- _DATA FOR THE TASK_
■ ■ ■ ■ ■ ■ ■
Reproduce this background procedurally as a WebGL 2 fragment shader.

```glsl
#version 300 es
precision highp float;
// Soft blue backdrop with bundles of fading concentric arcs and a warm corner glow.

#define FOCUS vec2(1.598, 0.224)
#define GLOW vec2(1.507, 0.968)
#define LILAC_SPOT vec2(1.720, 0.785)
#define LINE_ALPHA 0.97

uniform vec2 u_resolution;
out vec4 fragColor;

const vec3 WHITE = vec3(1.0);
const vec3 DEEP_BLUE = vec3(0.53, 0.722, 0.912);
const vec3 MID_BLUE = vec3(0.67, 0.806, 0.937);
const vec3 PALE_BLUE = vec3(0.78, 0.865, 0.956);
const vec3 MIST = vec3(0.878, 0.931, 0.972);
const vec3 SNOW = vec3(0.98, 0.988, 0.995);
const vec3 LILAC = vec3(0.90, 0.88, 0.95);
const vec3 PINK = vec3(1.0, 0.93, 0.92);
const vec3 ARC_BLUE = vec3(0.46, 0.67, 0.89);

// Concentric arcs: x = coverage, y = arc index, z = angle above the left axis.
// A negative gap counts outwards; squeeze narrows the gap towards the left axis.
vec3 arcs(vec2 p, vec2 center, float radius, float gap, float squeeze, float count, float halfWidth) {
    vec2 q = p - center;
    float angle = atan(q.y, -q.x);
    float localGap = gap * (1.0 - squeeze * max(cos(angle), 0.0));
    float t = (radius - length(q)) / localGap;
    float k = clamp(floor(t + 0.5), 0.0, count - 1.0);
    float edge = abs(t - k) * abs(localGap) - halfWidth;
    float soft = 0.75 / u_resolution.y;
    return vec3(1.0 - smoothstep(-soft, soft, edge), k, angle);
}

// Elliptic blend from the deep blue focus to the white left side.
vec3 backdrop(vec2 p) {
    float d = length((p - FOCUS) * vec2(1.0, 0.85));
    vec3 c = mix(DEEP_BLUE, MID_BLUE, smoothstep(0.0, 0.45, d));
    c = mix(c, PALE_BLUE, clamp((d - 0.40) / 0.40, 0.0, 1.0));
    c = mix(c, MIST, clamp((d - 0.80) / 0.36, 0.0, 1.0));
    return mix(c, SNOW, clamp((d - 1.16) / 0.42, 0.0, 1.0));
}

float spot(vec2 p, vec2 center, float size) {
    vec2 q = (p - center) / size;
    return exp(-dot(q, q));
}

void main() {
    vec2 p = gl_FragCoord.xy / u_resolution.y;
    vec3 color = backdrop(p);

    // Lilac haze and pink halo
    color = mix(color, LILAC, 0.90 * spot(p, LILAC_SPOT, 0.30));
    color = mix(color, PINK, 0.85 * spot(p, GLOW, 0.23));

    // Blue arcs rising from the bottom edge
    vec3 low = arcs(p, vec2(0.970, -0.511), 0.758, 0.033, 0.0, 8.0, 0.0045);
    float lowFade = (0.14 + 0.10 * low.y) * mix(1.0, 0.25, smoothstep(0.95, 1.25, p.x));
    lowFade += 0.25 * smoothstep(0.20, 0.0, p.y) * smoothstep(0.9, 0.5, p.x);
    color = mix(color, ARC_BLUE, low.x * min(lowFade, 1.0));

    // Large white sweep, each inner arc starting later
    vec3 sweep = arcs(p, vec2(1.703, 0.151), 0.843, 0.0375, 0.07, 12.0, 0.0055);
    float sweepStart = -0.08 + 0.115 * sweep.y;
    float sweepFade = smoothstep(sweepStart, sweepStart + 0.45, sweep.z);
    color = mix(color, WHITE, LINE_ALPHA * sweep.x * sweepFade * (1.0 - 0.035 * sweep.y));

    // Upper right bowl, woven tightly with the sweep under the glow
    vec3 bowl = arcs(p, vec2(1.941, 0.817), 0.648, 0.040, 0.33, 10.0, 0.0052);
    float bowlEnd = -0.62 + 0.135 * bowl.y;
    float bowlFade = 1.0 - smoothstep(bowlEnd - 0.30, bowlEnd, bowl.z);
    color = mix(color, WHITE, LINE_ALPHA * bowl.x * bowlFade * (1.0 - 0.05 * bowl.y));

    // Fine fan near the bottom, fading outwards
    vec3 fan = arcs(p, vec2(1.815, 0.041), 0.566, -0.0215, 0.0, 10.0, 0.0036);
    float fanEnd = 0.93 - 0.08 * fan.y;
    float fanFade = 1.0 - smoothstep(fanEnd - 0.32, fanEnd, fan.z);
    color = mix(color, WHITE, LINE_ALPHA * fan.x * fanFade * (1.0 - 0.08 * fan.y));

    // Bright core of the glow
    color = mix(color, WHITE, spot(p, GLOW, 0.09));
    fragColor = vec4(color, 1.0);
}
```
■ ■ ■ ■ ■ ■ ■
- _WHAT TO DO_
The response should consist of every record above, reproduced exactly.

- _EXERCISE RESULT_
Reproduce this background procedurally as a WebGL 2 fragment shader.

```glsl
#version 300 es
precision highp float;
// Soft blue backdrop with bundles of fading concentric arcs and a warm corner glow.

#define FOCUS vec2(1.598, 0.224)
#define GLOW vec2(1.507, 0.968)
#define LILAC_SPOT vec2(1.720, 0.785)
#define LINE_ALPHA 0.97

uniform vec2 u_resolution;
out vec4 fragColor;

const vec3 WHITE = vec3(1.0);
const vec3 DEEP_BLUE = vec3(0.53, 0.722, 0.912);
const vec3 MID_BLUE = vec3(0.67, 0.806, 0.937);
const vec3 PALE_BLUE = vec3(0.78, 0.865, 0.956);
const vec3 MIST = vec3(0.878, 0.931, 0.972);
const vec3 SNOW = vec3(0.98, 0.988, 0.995);
const vec3 LILAC = vec3(0.90, 0.88, 0.95);
const vec3 PINK = vec3(1.0, 0.93, 0.92);
const vec3 ARC_BLUE = vec3(0.46, 0.67, 0.89);

// Concentric arcs: x = coverage, y = arc index, z = angle above the left axis.
// A negative gap counts outwards; squeeze narrows the gap towards the left axis.
vec3 arcs(vec2 p, vec2 center, float radius, float gap, float squeeze, float count, float halfWidth) {
    vec2 q = p - center;
    float angle = atan(q.y, -q.x);
    float localGap = gap * (1.0 - squeeze * max(cos(angle), 0.0));
    float t = (radius - length(q)) / localGap;
    float k = clamp(floor(t + 0.5), 0.0, count - 1.0);
    float edge = abs(t - k) * abs(localGap) - halfWidth;
    float soft = 0.75 / u_resolution.y;
    return vec3(1.0 - smoothstep(-soft, soft, edge), k, angle);
}

// Elliptic blend from the deep blue focus to the white left side.
vec3 backdrop(vec2 p) {
    float d = length((p - FOCUS) * vec2(1.0, 0.85));
    vec3 c = mix(DEEP_BLUE, MID_BLUE, smoothstep(0.0, 0.45, d));
    c = mix(c, PALE_BLUE, clamp((d - 0.40) / 0.40, 0.0, 1.0));
    c = mix(c, MIST, clamp((d - 0.80) / 0.36, 0.0, 1.0));
    return mix(c, SNOW, clamp((d - 1.16) / 0.42, 0.0, 1.0));
}

float spot(vec2 p, vec2 center, float size) {
    vec2 q = (p - center) / size;
    return exp(-dot(q, q));
}

void main() {
    vec2 p = gl_FragCoord.xy / u_resolution.y;
    vec3 color = backdrop(p);

    // Lilac haze and pink halo
    color = mix(color, LILAC, 0.90 * spot(p, LILAC_SPOT, 0.30));
    color = mix(color, PINK, 0.85 * spot(p, GLOW, 0.23));

    // Blue arcs rising from the bottom edge
    vec3 low = arcs(p, vec2(0.970, -0.511), 0.758, 0.033, 0.0, 8.0, 0.0045);
    float lowFade = (0.14 + 0.10 * low.y) * mix(1.0, 0.25, smoothstep(0.95, 1.25, p.x));
    lowFade += 0.25 * smoothstep(0.20, 0.0, p.y) * smoothstep(0.9, 0.5, p.x);
    color = mix(color, ARC_BLUE, low.x * min(lowFade, 1.0));

    // Large white sweep, each inner arc starting later
    vec3 sweep = arcs(p, vec2(1.703, 0.151), 0.843, 0.0375, 0.07, 12.0, 0.0055);
    float sweepStart = -0.08 + 0.115 * sweep.y;
    float sweepFade = smoothstep(sweepStart, sweepStart + 0.45, sweep.z);
    color = mix(color, WHITE, LINE_ALPHA * sweep.x * sweepFade * (1.0 - 0.035 * sweep.y));

    // Upper right bowl, woven tightly with the sweep under the glow
    vec3 bowl = arcs(p, vec2(1.941, 0.817), 0.648, 0.040, 0.33, 10.0, 0.0052);
    float bowlEnd = -0.62 + 0.135 * bowl.y;
    float bowlFade = 1.0 - smoothstep(bowlEnd - 0.30, bowlEnd, bowl.z);
    color = mix(color, WHITE, LINE_ALPHA * bowl.x * bowlFade * (1.0 - 0.05 * bowl.y));

    // Fine fan near the bottom, fading outwards
    vec3 fan = arcs(p, vec2(1.815, 0.041), 0.566, -0.0215, 0.0, 10.0, 0.0036);
    float fanEnd = 0.93 - 0.08 * fan.y;
    float fanFade = 1.0 - smoothstep(fanEnd - 0.32, fanEnd, fan.z);
    color = mix(color, WHITE, LINE_ALPHA * fan.x * fanFade * (1.0 - 0.08 * fan.y));

    // Bright core of the glow
    color = mix(color, WHITE, spot(p, GLOW, 0.09));
    fragColor = vec4(color, 1.0);
}
```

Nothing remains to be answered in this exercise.